Provided material: Begin
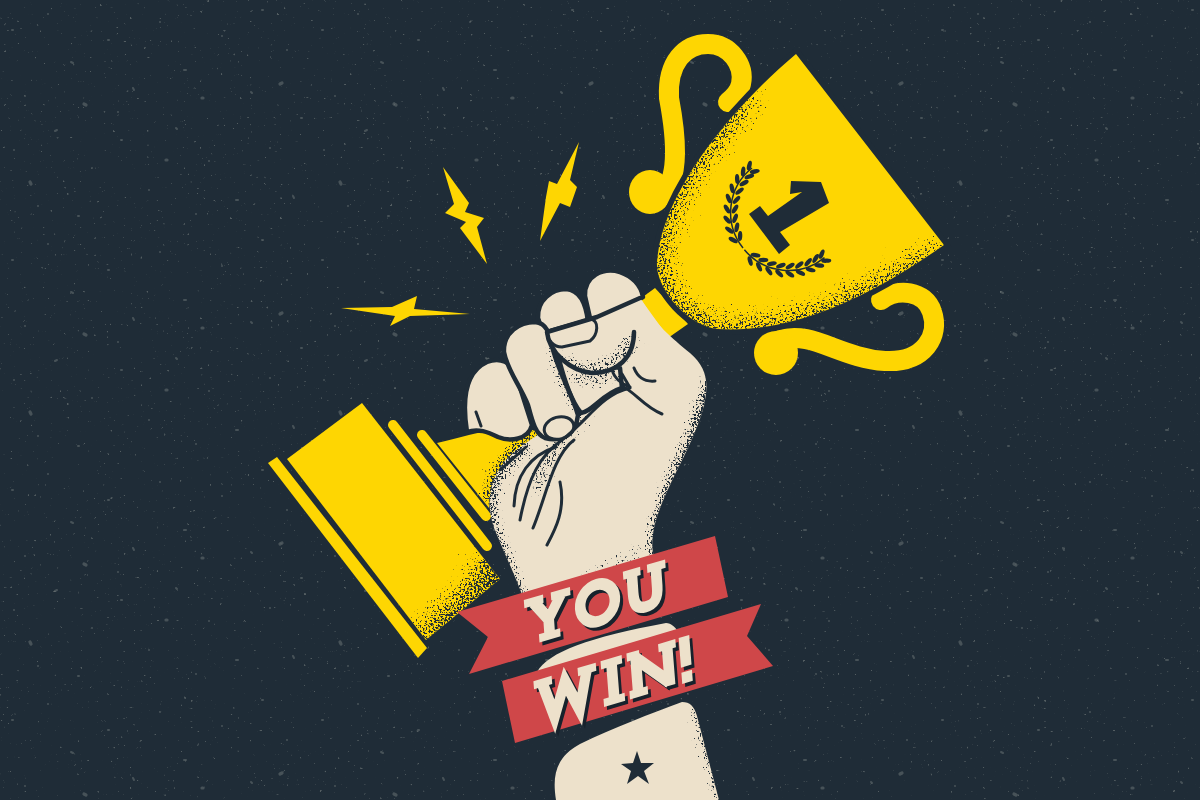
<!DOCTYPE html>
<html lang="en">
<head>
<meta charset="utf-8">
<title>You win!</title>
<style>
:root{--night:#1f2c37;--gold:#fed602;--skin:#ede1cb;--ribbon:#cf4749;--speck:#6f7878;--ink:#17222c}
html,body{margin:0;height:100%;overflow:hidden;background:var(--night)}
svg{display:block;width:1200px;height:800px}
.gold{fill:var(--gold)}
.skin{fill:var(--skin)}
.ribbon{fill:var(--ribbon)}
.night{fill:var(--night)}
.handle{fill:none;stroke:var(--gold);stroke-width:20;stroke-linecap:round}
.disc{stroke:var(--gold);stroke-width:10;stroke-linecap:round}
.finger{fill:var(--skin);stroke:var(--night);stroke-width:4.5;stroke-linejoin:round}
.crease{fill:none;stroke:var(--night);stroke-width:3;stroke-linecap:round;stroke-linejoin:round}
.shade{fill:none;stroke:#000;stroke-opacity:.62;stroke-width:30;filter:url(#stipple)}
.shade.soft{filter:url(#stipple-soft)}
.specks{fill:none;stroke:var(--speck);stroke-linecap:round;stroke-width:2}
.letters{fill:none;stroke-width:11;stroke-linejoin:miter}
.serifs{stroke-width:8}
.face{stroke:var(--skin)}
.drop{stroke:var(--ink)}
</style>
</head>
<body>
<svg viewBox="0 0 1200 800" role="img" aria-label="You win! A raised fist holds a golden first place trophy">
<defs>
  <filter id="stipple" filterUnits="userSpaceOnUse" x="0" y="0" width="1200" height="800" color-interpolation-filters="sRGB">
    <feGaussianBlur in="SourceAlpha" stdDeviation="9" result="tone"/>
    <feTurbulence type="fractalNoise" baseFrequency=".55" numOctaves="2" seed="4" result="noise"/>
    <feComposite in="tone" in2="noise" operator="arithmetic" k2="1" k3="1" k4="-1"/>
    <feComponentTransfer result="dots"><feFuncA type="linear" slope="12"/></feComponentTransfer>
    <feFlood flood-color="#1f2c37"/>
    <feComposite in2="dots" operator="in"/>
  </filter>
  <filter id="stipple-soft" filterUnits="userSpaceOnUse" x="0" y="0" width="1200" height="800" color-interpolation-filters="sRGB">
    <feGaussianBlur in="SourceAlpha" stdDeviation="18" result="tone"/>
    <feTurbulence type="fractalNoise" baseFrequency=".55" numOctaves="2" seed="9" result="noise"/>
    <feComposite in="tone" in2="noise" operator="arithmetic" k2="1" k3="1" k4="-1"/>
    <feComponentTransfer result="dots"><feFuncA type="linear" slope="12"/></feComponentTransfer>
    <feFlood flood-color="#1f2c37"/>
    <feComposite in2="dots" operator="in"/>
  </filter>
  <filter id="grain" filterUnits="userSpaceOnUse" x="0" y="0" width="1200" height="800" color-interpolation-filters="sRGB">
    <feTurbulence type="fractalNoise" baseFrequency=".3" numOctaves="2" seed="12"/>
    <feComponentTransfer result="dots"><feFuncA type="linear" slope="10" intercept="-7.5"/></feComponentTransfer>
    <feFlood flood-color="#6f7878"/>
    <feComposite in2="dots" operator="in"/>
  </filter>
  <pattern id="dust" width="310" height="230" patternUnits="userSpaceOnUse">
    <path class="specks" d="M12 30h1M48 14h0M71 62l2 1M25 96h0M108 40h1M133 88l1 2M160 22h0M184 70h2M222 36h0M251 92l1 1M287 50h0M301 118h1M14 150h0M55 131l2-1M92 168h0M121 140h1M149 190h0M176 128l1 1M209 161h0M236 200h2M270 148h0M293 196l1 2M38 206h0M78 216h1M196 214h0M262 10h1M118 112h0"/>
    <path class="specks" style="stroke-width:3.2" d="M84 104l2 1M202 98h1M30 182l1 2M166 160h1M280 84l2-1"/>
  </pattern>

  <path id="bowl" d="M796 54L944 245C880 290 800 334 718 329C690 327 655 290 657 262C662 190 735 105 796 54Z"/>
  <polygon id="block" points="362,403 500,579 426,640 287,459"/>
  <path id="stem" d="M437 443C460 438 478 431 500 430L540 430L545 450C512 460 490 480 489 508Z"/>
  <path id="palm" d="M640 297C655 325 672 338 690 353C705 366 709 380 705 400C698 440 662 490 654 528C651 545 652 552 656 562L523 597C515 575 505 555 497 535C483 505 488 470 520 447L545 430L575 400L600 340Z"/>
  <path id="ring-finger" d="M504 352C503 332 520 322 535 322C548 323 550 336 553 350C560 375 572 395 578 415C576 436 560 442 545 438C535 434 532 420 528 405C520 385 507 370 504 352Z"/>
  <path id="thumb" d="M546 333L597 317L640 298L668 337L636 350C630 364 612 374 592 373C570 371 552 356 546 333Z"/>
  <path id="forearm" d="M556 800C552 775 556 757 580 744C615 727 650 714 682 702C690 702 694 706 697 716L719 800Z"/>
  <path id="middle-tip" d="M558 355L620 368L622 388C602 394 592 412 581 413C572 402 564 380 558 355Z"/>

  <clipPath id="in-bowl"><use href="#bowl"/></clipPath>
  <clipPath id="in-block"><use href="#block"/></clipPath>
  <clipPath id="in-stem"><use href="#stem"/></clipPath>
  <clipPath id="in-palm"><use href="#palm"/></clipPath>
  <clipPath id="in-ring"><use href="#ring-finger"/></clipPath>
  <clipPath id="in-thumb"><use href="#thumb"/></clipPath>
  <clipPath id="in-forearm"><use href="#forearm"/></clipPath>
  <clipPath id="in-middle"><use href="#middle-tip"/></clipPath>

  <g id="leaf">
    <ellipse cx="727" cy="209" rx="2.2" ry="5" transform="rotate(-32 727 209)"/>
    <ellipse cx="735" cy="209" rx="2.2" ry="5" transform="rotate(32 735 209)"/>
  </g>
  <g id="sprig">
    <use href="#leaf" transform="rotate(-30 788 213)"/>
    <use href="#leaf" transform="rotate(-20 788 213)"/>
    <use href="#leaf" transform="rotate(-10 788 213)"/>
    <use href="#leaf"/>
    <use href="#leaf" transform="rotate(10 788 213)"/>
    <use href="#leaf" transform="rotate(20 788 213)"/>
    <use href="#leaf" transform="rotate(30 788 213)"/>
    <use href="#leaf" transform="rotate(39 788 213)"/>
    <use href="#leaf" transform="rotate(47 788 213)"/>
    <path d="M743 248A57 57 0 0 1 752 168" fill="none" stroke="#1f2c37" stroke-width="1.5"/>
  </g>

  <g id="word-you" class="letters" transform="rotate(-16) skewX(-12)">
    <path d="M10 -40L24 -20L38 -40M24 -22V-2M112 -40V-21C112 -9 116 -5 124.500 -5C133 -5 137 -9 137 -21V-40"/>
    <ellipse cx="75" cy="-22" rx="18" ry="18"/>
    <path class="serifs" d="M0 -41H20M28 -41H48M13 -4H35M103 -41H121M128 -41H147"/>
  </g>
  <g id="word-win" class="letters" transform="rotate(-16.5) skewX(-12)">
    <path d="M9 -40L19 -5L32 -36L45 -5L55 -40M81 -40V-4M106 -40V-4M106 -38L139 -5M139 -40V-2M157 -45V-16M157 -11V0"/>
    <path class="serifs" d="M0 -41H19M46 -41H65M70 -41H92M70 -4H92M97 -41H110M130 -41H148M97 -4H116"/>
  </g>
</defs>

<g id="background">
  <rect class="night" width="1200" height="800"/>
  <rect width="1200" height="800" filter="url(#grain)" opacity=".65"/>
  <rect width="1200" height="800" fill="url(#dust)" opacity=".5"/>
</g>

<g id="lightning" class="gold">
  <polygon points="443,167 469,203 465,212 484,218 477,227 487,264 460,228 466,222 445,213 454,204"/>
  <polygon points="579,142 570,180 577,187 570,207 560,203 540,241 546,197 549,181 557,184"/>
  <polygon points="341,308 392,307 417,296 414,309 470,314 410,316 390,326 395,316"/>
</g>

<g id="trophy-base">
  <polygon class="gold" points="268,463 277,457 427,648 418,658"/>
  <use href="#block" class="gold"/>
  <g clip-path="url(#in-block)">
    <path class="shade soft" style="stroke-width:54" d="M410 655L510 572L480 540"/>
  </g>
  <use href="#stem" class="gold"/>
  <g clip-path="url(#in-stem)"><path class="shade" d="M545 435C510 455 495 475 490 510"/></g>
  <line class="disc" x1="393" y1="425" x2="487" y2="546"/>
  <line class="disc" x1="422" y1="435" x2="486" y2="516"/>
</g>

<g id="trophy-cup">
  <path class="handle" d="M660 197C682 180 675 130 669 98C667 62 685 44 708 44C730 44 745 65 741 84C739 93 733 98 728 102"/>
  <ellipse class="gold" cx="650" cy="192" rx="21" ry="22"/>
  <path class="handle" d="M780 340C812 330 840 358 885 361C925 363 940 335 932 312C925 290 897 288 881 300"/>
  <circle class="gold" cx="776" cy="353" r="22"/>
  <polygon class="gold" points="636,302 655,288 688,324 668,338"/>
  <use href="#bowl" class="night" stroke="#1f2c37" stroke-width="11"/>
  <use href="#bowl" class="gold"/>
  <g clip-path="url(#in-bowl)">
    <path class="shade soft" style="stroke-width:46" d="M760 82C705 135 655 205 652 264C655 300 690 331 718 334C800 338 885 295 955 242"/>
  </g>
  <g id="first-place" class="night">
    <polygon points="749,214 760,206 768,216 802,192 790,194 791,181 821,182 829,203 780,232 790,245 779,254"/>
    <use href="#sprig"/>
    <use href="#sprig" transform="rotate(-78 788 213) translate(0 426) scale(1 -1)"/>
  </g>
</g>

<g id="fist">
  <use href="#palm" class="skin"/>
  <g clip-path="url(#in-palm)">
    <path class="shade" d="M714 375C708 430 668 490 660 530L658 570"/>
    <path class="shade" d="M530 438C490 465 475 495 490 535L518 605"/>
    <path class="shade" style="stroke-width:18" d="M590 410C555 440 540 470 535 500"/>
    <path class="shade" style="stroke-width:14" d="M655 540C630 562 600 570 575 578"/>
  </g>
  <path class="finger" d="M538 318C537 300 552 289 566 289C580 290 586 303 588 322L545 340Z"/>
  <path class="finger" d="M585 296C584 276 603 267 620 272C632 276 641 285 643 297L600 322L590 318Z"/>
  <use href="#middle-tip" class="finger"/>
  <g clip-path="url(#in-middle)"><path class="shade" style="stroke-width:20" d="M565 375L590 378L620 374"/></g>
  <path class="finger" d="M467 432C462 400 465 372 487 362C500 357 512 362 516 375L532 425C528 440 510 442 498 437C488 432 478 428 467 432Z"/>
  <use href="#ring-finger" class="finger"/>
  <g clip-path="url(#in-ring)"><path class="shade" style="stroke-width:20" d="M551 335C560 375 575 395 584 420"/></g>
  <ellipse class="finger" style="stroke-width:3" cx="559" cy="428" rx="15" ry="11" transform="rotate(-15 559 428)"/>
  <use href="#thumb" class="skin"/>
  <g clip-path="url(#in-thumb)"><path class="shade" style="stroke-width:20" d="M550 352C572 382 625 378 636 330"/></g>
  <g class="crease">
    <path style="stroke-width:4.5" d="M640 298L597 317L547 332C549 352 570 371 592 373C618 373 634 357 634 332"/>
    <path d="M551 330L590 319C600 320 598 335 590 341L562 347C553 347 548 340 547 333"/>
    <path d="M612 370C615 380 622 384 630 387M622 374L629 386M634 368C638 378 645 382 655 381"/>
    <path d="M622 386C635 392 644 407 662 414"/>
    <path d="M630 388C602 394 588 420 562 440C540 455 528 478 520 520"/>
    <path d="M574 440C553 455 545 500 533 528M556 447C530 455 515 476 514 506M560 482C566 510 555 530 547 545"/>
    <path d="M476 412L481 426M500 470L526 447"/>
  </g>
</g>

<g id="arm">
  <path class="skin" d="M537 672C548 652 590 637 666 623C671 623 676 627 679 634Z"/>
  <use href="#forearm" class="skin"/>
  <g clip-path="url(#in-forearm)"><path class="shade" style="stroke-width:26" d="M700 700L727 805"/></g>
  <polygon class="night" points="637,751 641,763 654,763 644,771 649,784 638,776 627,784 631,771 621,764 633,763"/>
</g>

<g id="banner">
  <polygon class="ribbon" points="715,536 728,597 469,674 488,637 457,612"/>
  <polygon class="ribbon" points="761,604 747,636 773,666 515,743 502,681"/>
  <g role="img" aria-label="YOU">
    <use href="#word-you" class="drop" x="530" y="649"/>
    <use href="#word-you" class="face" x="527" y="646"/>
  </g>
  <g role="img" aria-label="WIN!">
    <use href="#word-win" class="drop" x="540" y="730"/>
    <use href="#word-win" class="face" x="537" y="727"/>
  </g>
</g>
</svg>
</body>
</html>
Provided material: End
▶ **What to do**
Your answer should be one number, the count of lines in the records that contain the word "polygon".

▶ **Response to this task**
10